REQUIRED WORK:
Take every line from the entries below that includes the word "translate" and copy it.

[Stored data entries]

--------------------------------

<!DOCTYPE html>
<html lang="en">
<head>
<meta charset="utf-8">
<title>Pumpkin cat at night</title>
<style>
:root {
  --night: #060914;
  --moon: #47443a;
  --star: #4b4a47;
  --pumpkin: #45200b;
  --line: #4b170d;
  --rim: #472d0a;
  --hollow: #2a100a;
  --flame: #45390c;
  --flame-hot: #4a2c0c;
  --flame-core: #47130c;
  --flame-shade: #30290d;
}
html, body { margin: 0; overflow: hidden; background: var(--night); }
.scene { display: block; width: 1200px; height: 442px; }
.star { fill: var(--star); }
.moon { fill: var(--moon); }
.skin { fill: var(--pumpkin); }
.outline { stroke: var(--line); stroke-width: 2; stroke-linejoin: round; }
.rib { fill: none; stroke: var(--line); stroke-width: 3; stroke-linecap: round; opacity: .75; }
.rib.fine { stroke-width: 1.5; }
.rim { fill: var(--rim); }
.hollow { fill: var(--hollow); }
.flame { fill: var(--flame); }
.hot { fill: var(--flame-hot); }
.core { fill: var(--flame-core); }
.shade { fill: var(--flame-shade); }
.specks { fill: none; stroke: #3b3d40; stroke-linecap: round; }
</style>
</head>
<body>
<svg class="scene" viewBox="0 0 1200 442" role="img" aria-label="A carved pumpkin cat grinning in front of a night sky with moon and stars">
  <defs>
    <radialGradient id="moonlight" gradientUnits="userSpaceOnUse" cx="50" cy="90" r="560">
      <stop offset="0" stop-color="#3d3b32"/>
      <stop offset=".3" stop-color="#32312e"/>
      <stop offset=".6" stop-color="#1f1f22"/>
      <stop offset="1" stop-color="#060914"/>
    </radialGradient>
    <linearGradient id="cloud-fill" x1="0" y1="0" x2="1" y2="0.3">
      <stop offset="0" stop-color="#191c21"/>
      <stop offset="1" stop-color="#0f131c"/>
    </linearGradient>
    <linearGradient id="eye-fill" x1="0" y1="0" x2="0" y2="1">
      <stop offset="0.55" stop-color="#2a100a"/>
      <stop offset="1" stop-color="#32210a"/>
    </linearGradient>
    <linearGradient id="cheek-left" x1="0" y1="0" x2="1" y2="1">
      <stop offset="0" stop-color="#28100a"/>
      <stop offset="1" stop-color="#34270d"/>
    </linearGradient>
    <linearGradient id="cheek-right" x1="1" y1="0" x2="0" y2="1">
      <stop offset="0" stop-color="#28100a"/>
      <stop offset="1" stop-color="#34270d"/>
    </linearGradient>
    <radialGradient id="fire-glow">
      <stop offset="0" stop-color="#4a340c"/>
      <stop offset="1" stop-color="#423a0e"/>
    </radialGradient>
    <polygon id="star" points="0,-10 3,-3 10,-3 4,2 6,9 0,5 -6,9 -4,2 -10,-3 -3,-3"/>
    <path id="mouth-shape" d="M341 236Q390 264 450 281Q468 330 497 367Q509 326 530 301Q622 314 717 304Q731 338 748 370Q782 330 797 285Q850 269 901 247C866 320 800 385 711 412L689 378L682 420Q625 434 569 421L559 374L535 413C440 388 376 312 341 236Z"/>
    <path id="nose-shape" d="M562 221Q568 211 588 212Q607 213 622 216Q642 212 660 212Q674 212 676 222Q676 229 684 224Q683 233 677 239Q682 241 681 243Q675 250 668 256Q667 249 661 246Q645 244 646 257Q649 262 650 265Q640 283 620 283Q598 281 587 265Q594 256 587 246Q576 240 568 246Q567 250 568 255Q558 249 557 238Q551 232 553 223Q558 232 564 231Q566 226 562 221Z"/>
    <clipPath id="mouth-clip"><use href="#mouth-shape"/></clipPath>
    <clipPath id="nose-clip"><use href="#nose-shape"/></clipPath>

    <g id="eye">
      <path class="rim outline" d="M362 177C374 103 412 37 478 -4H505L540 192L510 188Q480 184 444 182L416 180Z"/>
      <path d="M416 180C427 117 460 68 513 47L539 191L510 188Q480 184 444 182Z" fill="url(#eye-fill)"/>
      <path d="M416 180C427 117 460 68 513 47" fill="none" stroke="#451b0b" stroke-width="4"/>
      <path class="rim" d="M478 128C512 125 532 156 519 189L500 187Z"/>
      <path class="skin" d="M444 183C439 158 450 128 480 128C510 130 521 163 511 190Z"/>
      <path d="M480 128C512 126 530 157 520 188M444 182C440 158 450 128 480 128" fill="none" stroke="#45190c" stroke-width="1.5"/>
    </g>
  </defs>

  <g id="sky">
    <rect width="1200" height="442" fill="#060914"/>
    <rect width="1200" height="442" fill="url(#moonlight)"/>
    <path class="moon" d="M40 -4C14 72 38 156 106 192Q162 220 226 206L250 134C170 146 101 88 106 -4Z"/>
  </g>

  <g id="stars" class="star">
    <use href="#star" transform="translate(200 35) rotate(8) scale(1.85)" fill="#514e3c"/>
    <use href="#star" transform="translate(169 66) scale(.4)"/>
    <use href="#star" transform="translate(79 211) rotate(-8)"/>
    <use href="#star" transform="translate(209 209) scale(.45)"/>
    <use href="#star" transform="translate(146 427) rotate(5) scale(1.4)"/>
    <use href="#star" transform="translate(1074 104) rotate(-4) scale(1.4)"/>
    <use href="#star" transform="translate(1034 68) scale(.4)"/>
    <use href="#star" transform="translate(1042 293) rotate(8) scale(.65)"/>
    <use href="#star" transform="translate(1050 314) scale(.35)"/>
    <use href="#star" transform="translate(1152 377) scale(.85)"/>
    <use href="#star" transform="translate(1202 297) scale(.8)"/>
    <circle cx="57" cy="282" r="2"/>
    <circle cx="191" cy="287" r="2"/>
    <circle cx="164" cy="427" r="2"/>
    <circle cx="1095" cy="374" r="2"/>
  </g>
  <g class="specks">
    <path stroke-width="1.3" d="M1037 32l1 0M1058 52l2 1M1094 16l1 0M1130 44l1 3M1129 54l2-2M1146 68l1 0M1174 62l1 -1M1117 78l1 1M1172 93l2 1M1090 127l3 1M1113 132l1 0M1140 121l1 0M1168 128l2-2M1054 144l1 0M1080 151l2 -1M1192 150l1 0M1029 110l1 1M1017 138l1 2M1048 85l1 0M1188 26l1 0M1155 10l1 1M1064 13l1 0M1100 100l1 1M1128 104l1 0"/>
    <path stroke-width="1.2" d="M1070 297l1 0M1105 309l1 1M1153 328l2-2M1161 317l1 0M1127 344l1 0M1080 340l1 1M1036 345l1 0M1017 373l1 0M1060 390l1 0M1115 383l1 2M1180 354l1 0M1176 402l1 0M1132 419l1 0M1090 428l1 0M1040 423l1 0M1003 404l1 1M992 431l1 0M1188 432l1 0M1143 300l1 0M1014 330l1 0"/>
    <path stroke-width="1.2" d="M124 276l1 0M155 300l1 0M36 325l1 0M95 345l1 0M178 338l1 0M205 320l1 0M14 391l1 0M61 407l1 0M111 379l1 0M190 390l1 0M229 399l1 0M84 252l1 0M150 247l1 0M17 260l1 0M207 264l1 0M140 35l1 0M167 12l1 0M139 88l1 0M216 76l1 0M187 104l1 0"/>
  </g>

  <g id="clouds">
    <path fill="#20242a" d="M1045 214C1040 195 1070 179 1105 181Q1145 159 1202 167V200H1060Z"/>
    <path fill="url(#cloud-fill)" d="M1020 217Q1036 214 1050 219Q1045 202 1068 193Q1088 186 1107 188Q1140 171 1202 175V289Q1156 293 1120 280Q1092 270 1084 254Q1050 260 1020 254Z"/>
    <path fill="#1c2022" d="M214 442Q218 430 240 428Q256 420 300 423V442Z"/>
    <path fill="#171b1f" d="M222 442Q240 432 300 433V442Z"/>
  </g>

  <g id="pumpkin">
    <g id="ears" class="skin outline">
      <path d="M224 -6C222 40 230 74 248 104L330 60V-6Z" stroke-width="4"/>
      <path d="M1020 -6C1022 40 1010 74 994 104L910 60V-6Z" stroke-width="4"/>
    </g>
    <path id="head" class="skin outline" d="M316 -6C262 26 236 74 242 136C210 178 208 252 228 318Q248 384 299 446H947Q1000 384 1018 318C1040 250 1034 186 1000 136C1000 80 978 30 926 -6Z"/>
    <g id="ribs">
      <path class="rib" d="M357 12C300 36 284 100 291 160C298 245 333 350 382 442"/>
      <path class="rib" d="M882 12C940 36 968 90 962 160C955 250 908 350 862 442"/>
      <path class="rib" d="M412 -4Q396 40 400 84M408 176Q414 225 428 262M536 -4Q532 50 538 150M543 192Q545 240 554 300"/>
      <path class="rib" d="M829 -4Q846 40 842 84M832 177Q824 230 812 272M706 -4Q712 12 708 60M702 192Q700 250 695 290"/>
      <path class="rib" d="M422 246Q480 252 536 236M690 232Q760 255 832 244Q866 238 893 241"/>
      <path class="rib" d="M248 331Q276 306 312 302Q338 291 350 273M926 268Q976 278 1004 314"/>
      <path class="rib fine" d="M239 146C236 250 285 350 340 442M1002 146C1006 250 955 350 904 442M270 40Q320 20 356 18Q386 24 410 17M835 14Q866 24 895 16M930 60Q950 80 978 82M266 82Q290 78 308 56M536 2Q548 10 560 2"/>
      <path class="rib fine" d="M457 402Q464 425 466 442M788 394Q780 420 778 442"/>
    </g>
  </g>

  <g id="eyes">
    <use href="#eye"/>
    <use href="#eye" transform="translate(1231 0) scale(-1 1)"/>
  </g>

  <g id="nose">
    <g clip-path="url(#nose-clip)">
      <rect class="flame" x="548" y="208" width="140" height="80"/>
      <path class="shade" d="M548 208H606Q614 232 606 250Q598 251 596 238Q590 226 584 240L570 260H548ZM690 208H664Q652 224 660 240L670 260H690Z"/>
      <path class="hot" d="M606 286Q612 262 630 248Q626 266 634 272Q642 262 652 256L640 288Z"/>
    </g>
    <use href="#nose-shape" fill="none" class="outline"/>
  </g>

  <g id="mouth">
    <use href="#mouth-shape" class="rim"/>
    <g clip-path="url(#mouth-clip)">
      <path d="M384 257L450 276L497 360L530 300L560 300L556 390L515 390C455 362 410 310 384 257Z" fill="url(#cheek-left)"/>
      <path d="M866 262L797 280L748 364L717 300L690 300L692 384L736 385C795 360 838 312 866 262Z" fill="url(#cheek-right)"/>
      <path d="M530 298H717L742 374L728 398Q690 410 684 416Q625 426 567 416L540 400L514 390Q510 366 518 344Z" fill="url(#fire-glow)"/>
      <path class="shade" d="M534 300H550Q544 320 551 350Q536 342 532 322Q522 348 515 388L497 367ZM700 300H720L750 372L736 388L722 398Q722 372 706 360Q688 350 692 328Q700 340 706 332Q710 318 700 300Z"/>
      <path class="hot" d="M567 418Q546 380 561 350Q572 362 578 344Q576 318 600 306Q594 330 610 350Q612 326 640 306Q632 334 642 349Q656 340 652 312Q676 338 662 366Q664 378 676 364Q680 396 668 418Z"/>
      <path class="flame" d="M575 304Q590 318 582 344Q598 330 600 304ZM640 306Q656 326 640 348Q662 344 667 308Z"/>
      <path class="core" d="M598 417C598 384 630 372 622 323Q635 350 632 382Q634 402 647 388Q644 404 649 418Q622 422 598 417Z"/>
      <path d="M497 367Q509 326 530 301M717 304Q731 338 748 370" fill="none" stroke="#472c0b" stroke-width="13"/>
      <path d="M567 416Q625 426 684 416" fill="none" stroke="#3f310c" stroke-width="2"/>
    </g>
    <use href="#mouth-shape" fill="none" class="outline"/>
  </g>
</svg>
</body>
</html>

--------------------------------

EXERCISE SOLUTION:
    <use href="#star" transform="translate(200 35) rotate(8) scale(1.85)" fill="#514e3c"/>
    <use href="#star" transform="translate(169 66) scale(.4)"/>
    <use href="#star" transform="translate(79 211) rotate(-8)"/>
    <use href="#star" transform="translate(209 209) scale(.45)"/>
    <use href="#star" transform="translate(146 427) rotate(5) scale(1.4)"/>
    <use href="#star" transform="translate(1074 104) rotate(-4) scale(1.4)"/>
    <use href="#star" transform="translate(1034 68) scale(.4)"/>
    <use href="#star" transform="translate(1042 293) rotate(8) scale(.65)"/>
    <use href="#star" transform="translate(1050 314) scale(.35)"/>
    <use href="#star" transform="translate(1152 377) scale(.85)"/>
    <use href="#star" transform="translate(1202 297) scale(.8)"/>
    <use href="#eye" transform="translate(1231 0) scale(-1 1)"/>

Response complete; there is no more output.